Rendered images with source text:
########

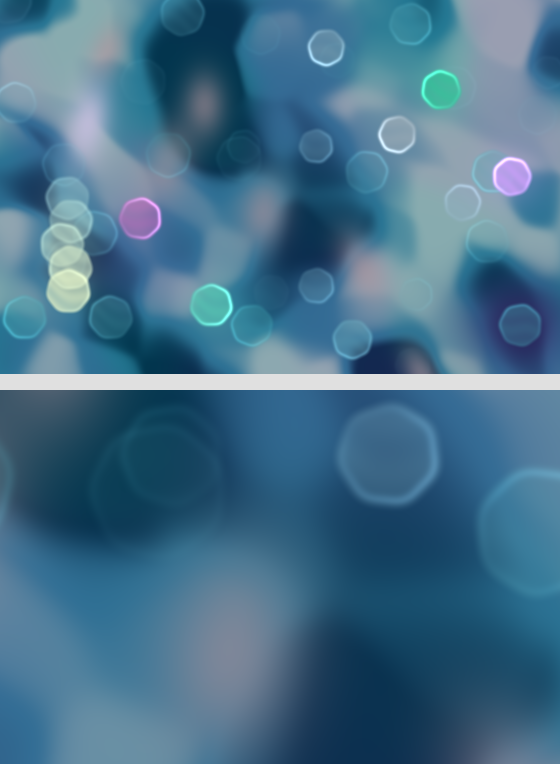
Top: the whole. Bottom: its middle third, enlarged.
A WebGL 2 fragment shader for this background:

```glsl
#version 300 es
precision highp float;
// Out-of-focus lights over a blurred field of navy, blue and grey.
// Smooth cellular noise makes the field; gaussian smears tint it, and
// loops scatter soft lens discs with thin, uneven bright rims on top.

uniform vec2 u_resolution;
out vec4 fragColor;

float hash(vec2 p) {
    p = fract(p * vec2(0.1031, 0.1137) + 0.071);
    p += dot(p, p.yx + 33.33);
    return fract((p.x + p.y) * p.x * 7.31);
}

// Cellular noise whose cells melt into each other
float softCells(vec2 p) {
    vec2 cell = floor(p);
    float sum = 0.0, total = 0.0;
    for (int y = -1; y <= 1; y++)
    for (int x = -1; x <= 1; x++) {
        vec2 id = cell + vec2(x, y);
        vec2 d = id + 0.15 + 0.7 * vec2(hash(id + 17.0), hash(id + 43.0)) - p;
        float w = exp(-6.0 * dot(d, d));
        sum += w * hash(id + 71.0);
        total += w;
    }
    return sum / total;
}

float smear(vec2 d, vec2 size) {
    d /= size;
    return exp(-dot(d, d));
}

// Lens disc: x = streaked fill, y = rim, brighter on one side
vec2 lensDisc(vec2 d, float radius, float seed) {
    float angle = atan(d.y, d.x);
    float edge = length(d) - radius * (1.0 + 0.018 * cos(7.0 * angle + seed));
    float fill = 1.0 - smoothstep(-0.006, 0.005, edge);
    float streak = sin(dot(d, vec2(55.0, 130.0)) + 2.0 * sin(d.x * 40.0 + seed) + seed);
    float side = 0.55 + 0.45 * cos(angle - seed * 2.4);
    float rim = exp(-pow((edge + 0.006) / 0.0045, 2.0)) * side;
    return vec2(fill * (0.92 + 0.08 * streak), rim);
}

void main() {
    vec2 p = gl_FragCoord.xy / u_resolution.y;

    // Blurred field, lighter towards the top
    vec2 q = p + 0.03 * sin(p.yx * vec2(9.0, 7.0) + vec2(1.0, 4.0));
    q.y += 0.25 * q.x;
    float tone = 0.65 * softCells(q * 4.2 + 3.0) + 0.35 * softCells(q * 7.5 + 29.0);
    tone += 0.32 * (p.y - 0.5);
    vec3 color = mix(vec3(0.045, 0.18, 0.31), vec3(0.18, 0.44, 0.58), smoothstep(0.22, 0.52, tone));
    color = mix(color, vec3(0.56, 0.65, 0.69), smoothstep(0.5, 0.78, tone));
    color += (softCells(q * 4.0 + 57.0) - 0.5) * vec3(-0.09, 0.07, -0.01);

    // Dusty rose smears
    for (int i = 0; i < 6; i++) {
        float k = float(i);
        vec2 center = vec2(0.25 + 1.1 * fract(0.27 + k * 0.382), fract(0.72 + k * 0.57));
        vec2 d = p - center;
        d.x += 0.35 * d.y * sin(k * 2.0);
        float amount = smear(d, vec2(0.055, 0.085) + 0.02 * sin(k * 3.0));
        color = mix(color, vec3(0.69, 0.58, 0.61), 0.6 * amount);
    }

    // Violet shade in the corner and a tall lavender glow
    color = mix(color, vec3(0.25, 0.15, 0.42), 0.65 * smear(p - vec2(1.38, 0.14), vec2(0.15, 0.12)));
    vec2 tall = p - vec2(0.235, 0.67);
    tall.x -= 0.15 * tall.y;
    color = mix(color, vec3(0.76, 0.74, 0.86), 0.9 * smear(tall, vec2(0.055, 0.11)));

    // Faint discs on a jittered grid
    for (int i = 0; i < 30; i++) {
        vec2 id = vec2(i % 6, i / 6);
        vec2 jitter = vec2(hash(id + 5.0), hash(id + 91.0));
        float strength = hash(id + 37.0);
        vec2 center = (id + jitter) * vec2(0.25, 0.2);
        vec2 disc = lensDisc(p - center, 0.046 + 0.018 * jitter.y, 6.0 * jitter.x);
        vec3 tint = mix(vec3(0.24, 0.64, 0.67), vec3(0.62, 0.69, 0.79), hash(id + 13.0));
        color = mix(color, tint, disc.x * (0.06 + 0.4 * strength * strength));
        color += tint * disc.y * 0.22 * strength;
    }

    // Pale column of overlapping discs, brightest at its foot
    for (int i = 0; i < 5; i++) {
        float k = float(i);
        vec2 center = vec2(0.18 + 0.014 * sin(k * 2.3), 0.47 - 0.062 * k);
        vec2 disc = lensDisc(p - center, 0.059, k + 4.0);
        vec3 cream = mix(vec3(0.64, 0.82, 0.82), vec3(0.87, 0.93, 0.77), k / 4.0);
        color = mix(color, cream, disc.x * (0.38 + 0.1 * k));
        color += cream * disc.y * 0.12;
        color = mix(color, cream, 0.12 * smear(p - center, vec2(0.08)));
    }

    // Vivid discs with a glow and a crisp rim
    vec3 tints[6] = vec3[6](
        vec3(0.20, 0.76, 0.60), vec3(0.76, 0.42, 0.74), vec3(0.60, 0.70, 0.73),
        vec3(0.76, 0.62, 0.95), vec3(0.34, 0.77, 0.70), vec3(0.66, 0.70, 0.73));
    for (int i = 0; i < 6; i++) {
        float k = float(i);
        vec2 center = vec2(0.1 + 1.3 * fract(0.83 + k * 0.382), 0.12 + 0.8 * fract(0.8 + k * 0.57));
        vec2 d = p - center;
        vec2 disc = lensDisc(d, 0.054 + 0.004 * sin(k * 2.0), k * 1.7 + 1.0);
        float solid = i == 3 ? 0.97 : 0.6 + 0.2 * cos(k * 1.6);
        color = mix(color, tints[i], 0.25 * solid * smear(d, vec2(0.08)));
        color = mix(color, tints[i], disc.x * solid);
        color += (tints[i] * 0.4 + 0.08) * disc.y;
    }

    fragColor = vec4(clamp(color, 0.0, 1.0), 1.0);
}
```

########

Repeat every line of the data above exactly, but drop the pictures.

Top: the whole. Bottom: its middle third, enlarged.
A WebGL 2 fragment shader for this background:

```glsl
#version 300 es
precision highp float;
// Out-of-focus lights over a blurred field of navy, blue and grey.
// Smooth cellular noise makes the field; gaussian smears tint it, and
// loops scatter soft lens discs with thin, uneven bright rims on top.

uniform vec2 u_resolution;
out vec4 fragColor;

float hash(vec2 p) {
    p = fract(p * vec2(0.1031, 0.1137) + 0.071);
    p += dot(p, p.yx + 33.33);
    return fract((p.x + p.y) * p.x * 7.31);
}

// Cellular noise whose cells melt into each other
float softCells(vec2 p) {
    vec2 cell = floor(p);
    float sum = 0.0, total = 0.0;
    for (int y = -1; y <= 1; y++)
    for (int x = -1; x <= 1; x++) {
        vec2 id = cell + vec2(x, y);
        vec2 d = id + 0.15 + 0.7 * vec2(hash(id + 17.0), hash(id + 43.0)) - p;
        float w = exp(-6.0 * dot(d, d));
        sum += w * hash(id + 71.0);
        total += w;
    }
    return sum / total;
}

float smear(vec2 d, vec2 size) {
    d /= size;
    return exp(-dot(d, d));
}

// Lens disc: x = streaked fill, y = rim, brighter on one side
vec2 lensDisc(vec2 d, float radius, float seed) {
    float angle = atan(d.y, d.x);
    float edge = length(d) - radius * (1.0 + 0.018 * cos(7.0 * angle + seed));
    float fill = 1.0 - smoothstep(-0.006, 0.005, edge);
    float streak = sin(dot(d, vec2(55.0, 130.0)) + 2.0 * sin(d.x * 40.0 + seed) + seed);
    float side = 0.55 + 0.45 * cos(angle - seed * 2.4);
    float rim = exp(-pow((edge + 0.006) / 0.0045, 2.0)) * side;
    return vec2(fill * (0.92 + 0.08 * streak), rim);
}

void main() {
    vec2 p = gl_FragCoord.xy / u_resolution.y;

    // Blurred field, lighter towards the top
    vec2 q = p + 0.03 * sin(p.yx * vec2(9.0, 7.0) + vec2(1.0, 4.0));
    q.y += 0.25 * q.x;
    float tone = 0.65 * softCells(q * 4.2 + 3.0) + 0.35 * softCells(q * 7.5 + 29.0);
    tone += 0.32 * (p.y - 0.5);
    vec3 color = mix(vec3(0.045, 0.18, 0.31), vec3(0.18, 0.44, 0.58), smoothstep(0.22, 0.52, tone));
    color = mix(color, vec3(0.56, 0.65, 0.69), smoothstep(0.5, 0.78, tone));
    color += (softCells(q * 4.0 + 57.0) - 0.5) * vec3(-0.09, 0.07, -0.01);

    // Dusty rose smears
    for (int i = 0; i < 6; i++) {
        float k = float(i);
        vec2 center = vec2(0.25 + 1.1 * fract(0.27 + k * 0.382), fract(0.72 + k * 0.57));
        vec2 d = p - center;
        d.x += 0.35 * d.y * sin(k * 2.0);
        float amount = smear(d, vec2(0.055, 0.085) + 0.02 * sin(k * 3.0));
        color = mix(color, vec3(0.69, 0.58, 0.61), 0.6 * amount);
    }

    // Violet shade in the corner and a tall lavender glow
    color = mix(color, vec3(0.25, 0.15, 0.42), 0.65 * smear(p - vec2(1.38, 0.14), vec2(0.15, 0.12)));
    vec2 tall = p - vec2(0.235, 0.67);
    tall.x -= 0.15 * tall.y;
    color = mix(color, vec3(0.76, 0.74, 0.86), 0.9 * smear(tall, vec2(0.055, 0.11)));

    // Faint discs on a jittered grid
    for (int i = 0; i < 30; i++) {
        vec2 id = vec2(i % 6, i / 6);
        vec2 jitter = vec2(hash(id + 5.0), hash(id + 91.0));
        float strength = hash(id + 37.0);
        vec2 center = (id + jitter) * vec2(0.25, 0.2);
        vec2 disc = lensDisc(p - center, 0.046 + 0.018 * jitter.y, 6.0 * jitter.x);
        vec3 tint = mix(vec3(0.24, 0.64, 0.67), vec3(0.62, 0.69, 0.79), hash(id + 13.0));
        color = mix(color, tint, disc.x * (0.06 + 0.4 * strength * strength));
        color += tint * disc.y * 0.22 * strength;
    }

    // Pale column of overlapping discs, brightest at its foot
    for (int i = 0; i < 5; i++) {
        float k = float(i);
        vec2 center = vec2(0.18 + 0.014 * sin(k * 2.3), 0.47 - 0.062 * k);
        vec2 disc = lensDisc(p - center, 0.059, k + 4.0);
        vec3 cream = mix(vec3(0.64, 0.82, 0.82), vec3(0.87, 0.93, 0.77), k / 4.0);
        color = mix(color, cream, disc.x * (0.38 + 0.1 * k));
        color += cream * disc.y * 0.12;
        color = mix(color, cream, 0.12 * smear(p - center, vec2(0.08)));
    }

    // Vivid discs with a glow and a crisp rim
    vec3 tints[6] = vec3[6](
        vec3(0.20, 0.76, 0.60), vec3(0.76, 0.42, 0.74), vec3(0.60, 0.70, 0.73),
        vec3(0.76, 0.62, 0.95), vec3(0.34, 0.77, 0.70), vec3(0.66, 0.70, 0.73));
    for (int i = 0; i < 6; i++) {
        float k = float(i);
        vec2 center = vec2(0.1 + 1.3 * fract(0.83 + k * 0.382), 0.12 + 0.8 * fract(0.8 + k * 0.57));
        vec2 d = p - center;
        vec2 disc = lensDisc(d, 0.054 + 0.004 * sin(k * 2.0), k * 1.7 + 1.0);
        float solid = i == 3 ? 0.97 : 0.6 + 0.2 * cos(k * 1.6);
        color = mix(color, tints[i], 0.25 * solid * smear(d, vec2(0.08)));
        color = mix(color, tints[i], disc.x * solid);
        color += (tints[i] * 0.4 + 0.08) * disc.y;
    }

    fragColor = vec4(clamp(color, 0.0, 1.0), 1.0);
}
```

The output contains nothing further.